Stored data:
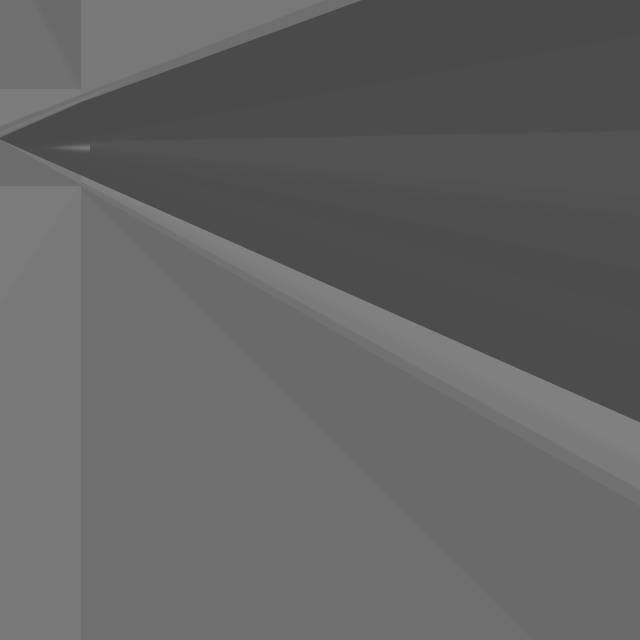
Give the GLSL for this background, as a three.js fragment shader.

```glsl
// Draws grey planes with a dark wedge opening to the right between pale bevels.
varying vec2 vUv;

// Smooth coverage of the side above a line running from left to right.
float above(vec2 p, vec2 a, vec2 b, float soft) {
  vec2 d = normalize(b - a);
  float dist = d.x * (p.y - a.y) - d.y * (p.x - a.x);
  return smoothstep(-soft, soft, dist);
}

float rise(float edge, float v, float soft) {
  return smoothstep(edge - soft, edge + soft, v);
}

// Flat panels in the narrow column on the left.
float leftColumn(vec2 p) {
  float lower = mix(0.472, 0.482, above(p, vec2(0.0, 0.525), vec2(0.123, 0.71), 0.002));
  float middle = mix(0.425, 0.485, rise(0.783, p.y, 0.001));
  float upper = mix(0.412, 0.44, 1.0 - above(p, vec2(0.052, 1.0), vec2(0.124, 0.862), 0.008));
  float shade = mix(lower, middle, rise(0.709, p.y, 0.001));
  return mix(shade, upper, rise(0.861, p.y, 0.001));
}

// Lower slopes and bevels, then the upper plane.
float rightPlanes(vec2 p) {
  float shade = mix(0.437, 0.417, above(p, vec2(0.126, 0.705), vec2(0.833, 0.0), 0.001));
  shade = mix(shade, 0.442, above(p, vec2(0.126, 0.709), vec2(1.0, 0.2096), 0.001));
  shade = mix(shade, 0.478, above(p, vec2(0.126, 0.7174), vec2(1.0, 0.2344), 0.001));
  shade = mix(shade, 0.502, above(p, vec2(0.126, 0.722), vec2(1.0, 0.28), 0.012));
  return mix(shade, 0.472, rise(0.79, p.y, 0.002));
}

// Dark interior with a faint fan of light.
float wedgeShade(vec2 p) {
  float shade = mix(0.298, 0.291, above(p, vec2(0.14, 0.785), vec2(1.0, 0.945), 0.006));
  shade += 0.005 * above(p, vec2(0.14, 0.748), vec2(1.0, 0.46), 0.006)
         * (1.0 - above(p, vec2(0.14, 0.755), vec2(1.0, 0.51), 0.02));
  float fan = above(p, vec2(0.14, 0.762), vec2(1.0, 0.578), 0.008) * 0.35
            + above(p, vec2(0.14, 0.766), vec2(1.0, 0.66), 0.012) * 0.35
            + above(p, vec2(0.14, 0.768), vec2(1.0, 0.694), 0.003) * 0.3;
  fan *= 1.0 - above(p, vec2(0.14, 0.779), vec2(1.0, 0.7956), 0.002);
  shade += 0.027 * fan * rise(0.141, p.x, 0.002);

  // Small tapered glint near the apex.
  float along = smoothstep(0.055, 0.14, p.x) * (1.0 - rise(0.141, p.x, 0.001));
  float across = (p.y - 0.769) / (0.001 + 0.004 * along);
  return shade + 0.17 * along * exp(-across * across);
}

void main() {
  vec2 p = vUv;
  float shade = mix(leftColumn(p), rightPlanes(p), rise(0.1265, p.x, 0.001));

  // Bevel along the top of the wedge, with a thin pale stripe.
  float upperHalf = rise(0.783, p.y, 0.001);
  float bevel = 1.0 - above(p, vec2(0.0, 0.803), vec2(0.508, 1.0), 0.0015);
  shade = mix(shade, 0.432, bevel * upperHalf);
  float stripe = above(p, vec2(0.0, 0.789), vec2(0.2, 0.872), 0.001)
               * (1.0 - above(p, vec2(0.0, 0.794), vec2(0.2, 0.877), 0.001));
  shade += 0.03 * stripe * (1.0 - smoothstep(0.12, 0.24, p.x));

  // Thin pale strip under the left end of the wedge.
  float strip = above(p, vec2(0.0, 0.782), vec2(0.126, 0.712), 0.001);
  shade = mix(shade, 0.465, strip * (1.0 - upperHalf) * (1.0 - rise(0.1265, p.x, 0.001)));

  // The upper edge bends slightly where the column ends.
  float top = max(above(p, vec2(0.0, 0.785), vec2(0.126, 0.84), 0.001),
                  above(p, vec2(0.126, 0.84), vec2(0.566, 1.0), 0.001) * rise(0.126, p.x, 0.001));
  float wedge = above(p, vec2(0.0, 0.782), vec2(1.0, 0.34), 0.001)
              * (1.0 - mix(top, above(p, vec2(0.126, 0.84), vec2(0.566, 1.0), 0.001),
                           rise(0.126, p.x, 0.001)));
  shade = mix(shade, wedgeShade(p), wedge);

  gl_FragColor = vec4(vec3(shade), 1.0);
}
```
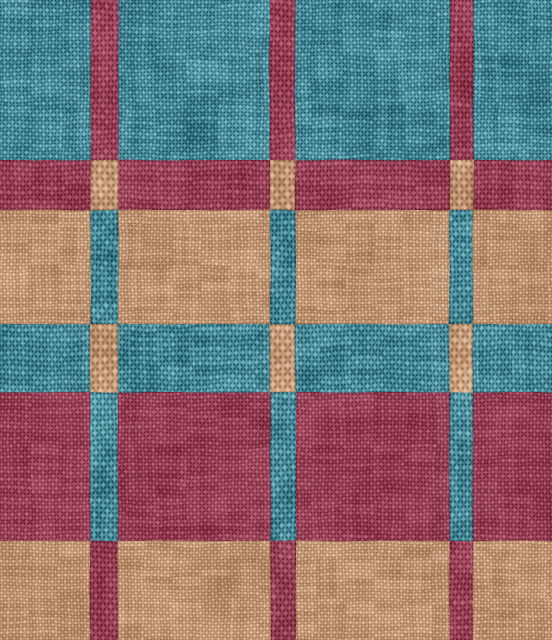
Reproduce this pattern procedurally as a WebGL 1 fragment shader.

```glsl
precision highp float;
// Patchwork plaid of woven cloth: six horizontal bands crossed by three narrow
// stripes, in teal, wine and tan. Each patch gets its own plain weave from sine
// profiles, with uneven threads, soft mottling and thin shaded seams.
uniform vec2 u_resolution;

const float PI = 3.14159265;
const float STRIPE_PERIOD = 0.3235;
const float FIRST_STRIPE = 0.189;

float hash(vec2 p) {
  p = fract(p * vec2(0.1031, 0.1137));
  p += dot(p, p.yx + 33.33);
  return fract((p.x + p.y) * p.x * 47.0);
}

// Cellular noise: distance to the nearest scattered point.
float cellular(vec2 p) {
  vec2 cell = floor(p);
  float nearest = 2.0;
  for (int j = -1; j <= 1; j++) {
    for (int i = -1; i <= 1; i++) {
      vec2 id = cell + vec2(float(i), float(j));
      vec2 point = id + vec2(hash(id + 7.0), hash(id + 53.0));
      nearest = min(nearest, distance(p, point));
    }
  }
  return nearest;
}

float layeredSines(vec2 p) {
  return 0.5 * sin(p.x + 1.7 * sin(p.y * 0.8))
       + 0.3 * sin(p.y * 2.3 + 1.3 * sin(p.x * 1.6))
       + 0.2 * sin(p.x * 4.1 - p.y * 3.7);
}

// Band number counted from the top edge, 0 to 5.
float bandAt(float depth) {
  return step(0.250, depth) + step(0.328, depth) + step(0.5065, depth)
       + step(0.613, depth) + step(0.845, depth);
}

// Distance to the closest seam between bands.
float bandSeam(float depth) {
  float d = min(abs(depth - 0.250), abs(depth - 0.328));
  d = min(d, min(abs(depth - 0.5065), abs(depth - 0.613)));
  return min(d, abs(depth - 0.845));
}

// Signed distance to a stripe edge, negative inside; stripes narrow rightward.
float stripeDistance(float x, float band) {
  float column = clamp(floor((x - FIRST_STRIPE) / STRIPE_PERIOD + 0.5), 0.0, 2.0);
  float center = FIRST_STRIPE + column * STRIPE_PERIOD;
  center += 0.002 * (hash(vec2(band, column) + 11.0) - 0.5);
  return abs(x - center) - (0.0253 - 0.0022 * column);
}

// Dye families: 0 teal, 1 wine, 2 tan.
vec3 dye(float family, float light) {
  vec3 dark = vec3(0.19, 0.43, 0.49);
  vec3 pale = vec3(0.36, 0.62, 0.67);
  if (family > 1.5) {
    dark = vec3(0.67, 0.50, 0.37);
    pale = vec3(0.81, 0.65, 0.52);
  } else if (family > 0.5) {
    dark = vec3(0.51, 0.18, 0.26);
    pale = vec3(0.65, 0.31, 0.40);
  }
  return mix(dark, pale, light);
}

// Threads per canvas height along x and y.
vec2 threadDensity(float family, float band, bool inStripe) {
  if (inStripe) return family > 1.5 ? vec2(130.0, 104.0) : vec2(165.0, 125.0);
  if (family > 1.5) return vec2(200.0);
  return mix(vec2(185.0, 170.0), vec2(180.0, 135.0), mod(band, 2.0));
}

// Plain weave: dark holes at thread corners and alternating raised crossings.
float weave(vec2 p, float seed) {
  p += 0.35 * vec2(layeredSines(p.yx * 0.21 + seed), layeredSines(p * 0.17 + seed));
  vec2 s = sin(PI * p);
  float cover = 1.0 - (1.0 - s.x * s.x) * (1.0 - s.y * s.y);
  vec2 id = floor(p);
  float weft = hash(vec2(id.y, floor(p.x / 9.0) + seed)) - 0.5;
  float warp = hash(vec2(id.x, floor(p.y / 13.0) + seed + 31.0)) - 0.5;
  return 0.5 + 1.6 * (cover - 0.75) + 0.5 * s.x * s.y + 0.55 * weft + 0.4 * warp;
}

vec3 cloth(vec2 uv, float aspect) {
  vec2 p = vec2(uv.x * aspect, uv.y);
  float depth = 1.0 - uv.y + 0.0008 * layeredSines(p * 35.0);
  float band = bandAt(depth);
  float across = uv.x + 0.0009 * layeredSines(p.yx * 32.0);
  float edge = stripeDistance(across, band);
  bool inStripe = edge < 0.0;
  float family = mod(band, 3.0);
  if (inStripe) family = mod(band + 1.0 + floor(band / 3.0), 3.0);

  float seed = band * 17.0 + (inStripe ? 5.0 : 0.0);
  float light = weave(p * threadDensity(family, band, inStripe), seed);
  // Worn mottling and seam shading.
  light += 0.16 * layeredSines(p * 19.0 + seed) + 0.3 * (0.45 - cellular(p * 24.0));
  float seam = min(bandSeam(depth), abs(edge) * aspect);
  light -= 0.45 * (1.0 - smoothstep(0.0005, 0.003, seam));
  light += 0.12 * (1.0 - smoothstep(0.003, 0.014, seam));
  return dye(family, clamp(light, -0.9, 1.7));
}

void main() {
  // Nine samples per pixel smooth both the seams and the threads.
  vec3 sum = vec3(0.0);
  for (int j = -1; j <= 1; j++) {
    for (int i = -1; i <= 1; i++) {
      vec2 offset = vec2(float(i), float(j)) / 3.0;
      sum += cloth((gl_FragCoord.xy + offset) / u_resolution, u_resolution.x / u_resolution.y);
    }
  }
  gl_FragColor = vec4(sum / 9.0, 1.0);
}
```
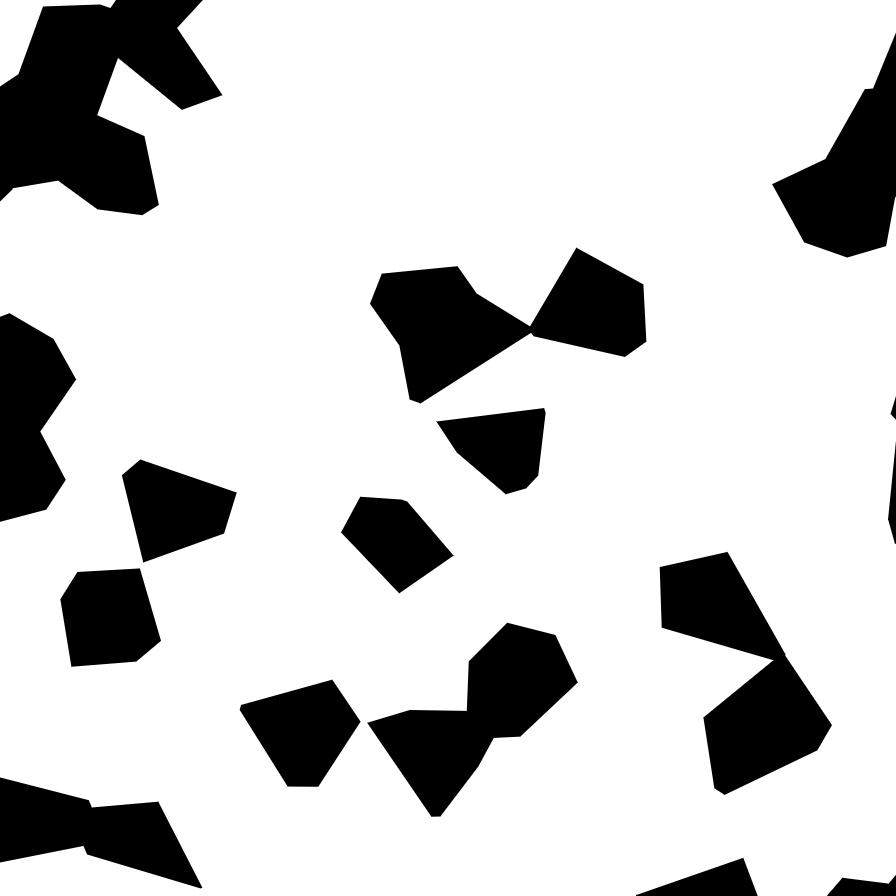
A Shadertoy shader for this pattern:

```glsl
// Scattered black Voronoi shards with crisp straight edges on a white ground.

const int   GRID         = 11;    // cells along the canvas height
const float JITTER       = 1.0;   // 0 = square lattice, 1 = fully irregular
const float EDGE_PIXELS  = 1.0;   // width of the smoothed edge
const uint  SEED         = 37u;
const vec3  GROUND_COLOR = vec3(1.0);
const vec3  SHARD_COLOR  = vec3(0.0);

// Integer hash of two values, reduced to 16 bits each.
uvec2 hash2(uvec2 v) {
    v = v * 1664525u + 1013904223u;
    v.x += v.y * 1664525u;
    v.y += v.x * 1664525u;
    v ^= v >> 16u;
    v.x += v.y * 1664525u;
    v.y += v.x * 1664525u;
    v ^= v >> 16u;
    return v >> 16u;
}

// Shift cell indices so that they stay positive around the border.
uvec2 wrapCell(ivec2 cell) {
    return uvec2(cell + 4 * GRID);
}

// Random site of a Voronoi cell, in grid units.
vec2 cellSite(ivec2 cell) {
    vec2 offset = vec2(hash2(wrapCell(cell) + SEED)) / 65536.0;
    return vec2(cell) + 0.5 + JITTER * (offset - 0.5);
}

// Each row fills two distinct random columns, which keeps the ink share steady.
bool isShard(ivec2 cell) {
    uvec2 id = wrapCell(cell);
    uint columns = uint(GRID);
    uvec2 pick = hash2(uvec2(id.y, SEED));
    uint first = pick.x % columns;
    uint second = (first + 1u + pick.y % (columns - 1u)) % columns;
    uint column = id.x % columns;
    return column == first || column == second;
}

// Signed distance to the border between shards and ground, positive inside.
float shardDistance(vec2 p) {
    ivec2 home = ivec2(floor(p));
    vec2 nearShard = vec2(100.0), nearGround = vec2(-100.0);

    // Nearest site of either kind, relative to p
    for (int y = -2; y <= 2; y++)
    for (int x = -2; x <= 2; x++) {
        ivec2 cell = home + ivec2(x, y);
        vec2 site = cellSite(cell) - p;
        float d = dot(site, site);
        if (isShard(cell)) {
            if (d < dot(nearShard, nearShard)) nearShard = site;
        } else {
            if (d < dot(nearGround, nearGround)) nearGround = site;
        }
    }

    // Distance to the bisector of the two sites
    vec2 across = nearGround - nearShard;
    return 0.5 * dot(nearGround + nearShard, across) / max(length(across), 0.0001);
}

void mainImage(out vec4 fragColor, in vec2 fragCoord) {
    float cellsPerPixel = float(GRID) / iResolution.y;
    float dist = shardDistance(fragCoord * cellsPerPixel);
    float coverage = clamp(0.5 + dist / (EDGE_PIXELS * cellsPerPixel), 0.0, 1.0);
    fragColor = vec4(mix(GROUND_COLOR, SHARD_COLOR, coverage), 1.0);
}
```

ACTIVITY => Looking at the records above, say how many lines hold the string "uint". Write nothing but the number.

YOUR RESPONSE => 5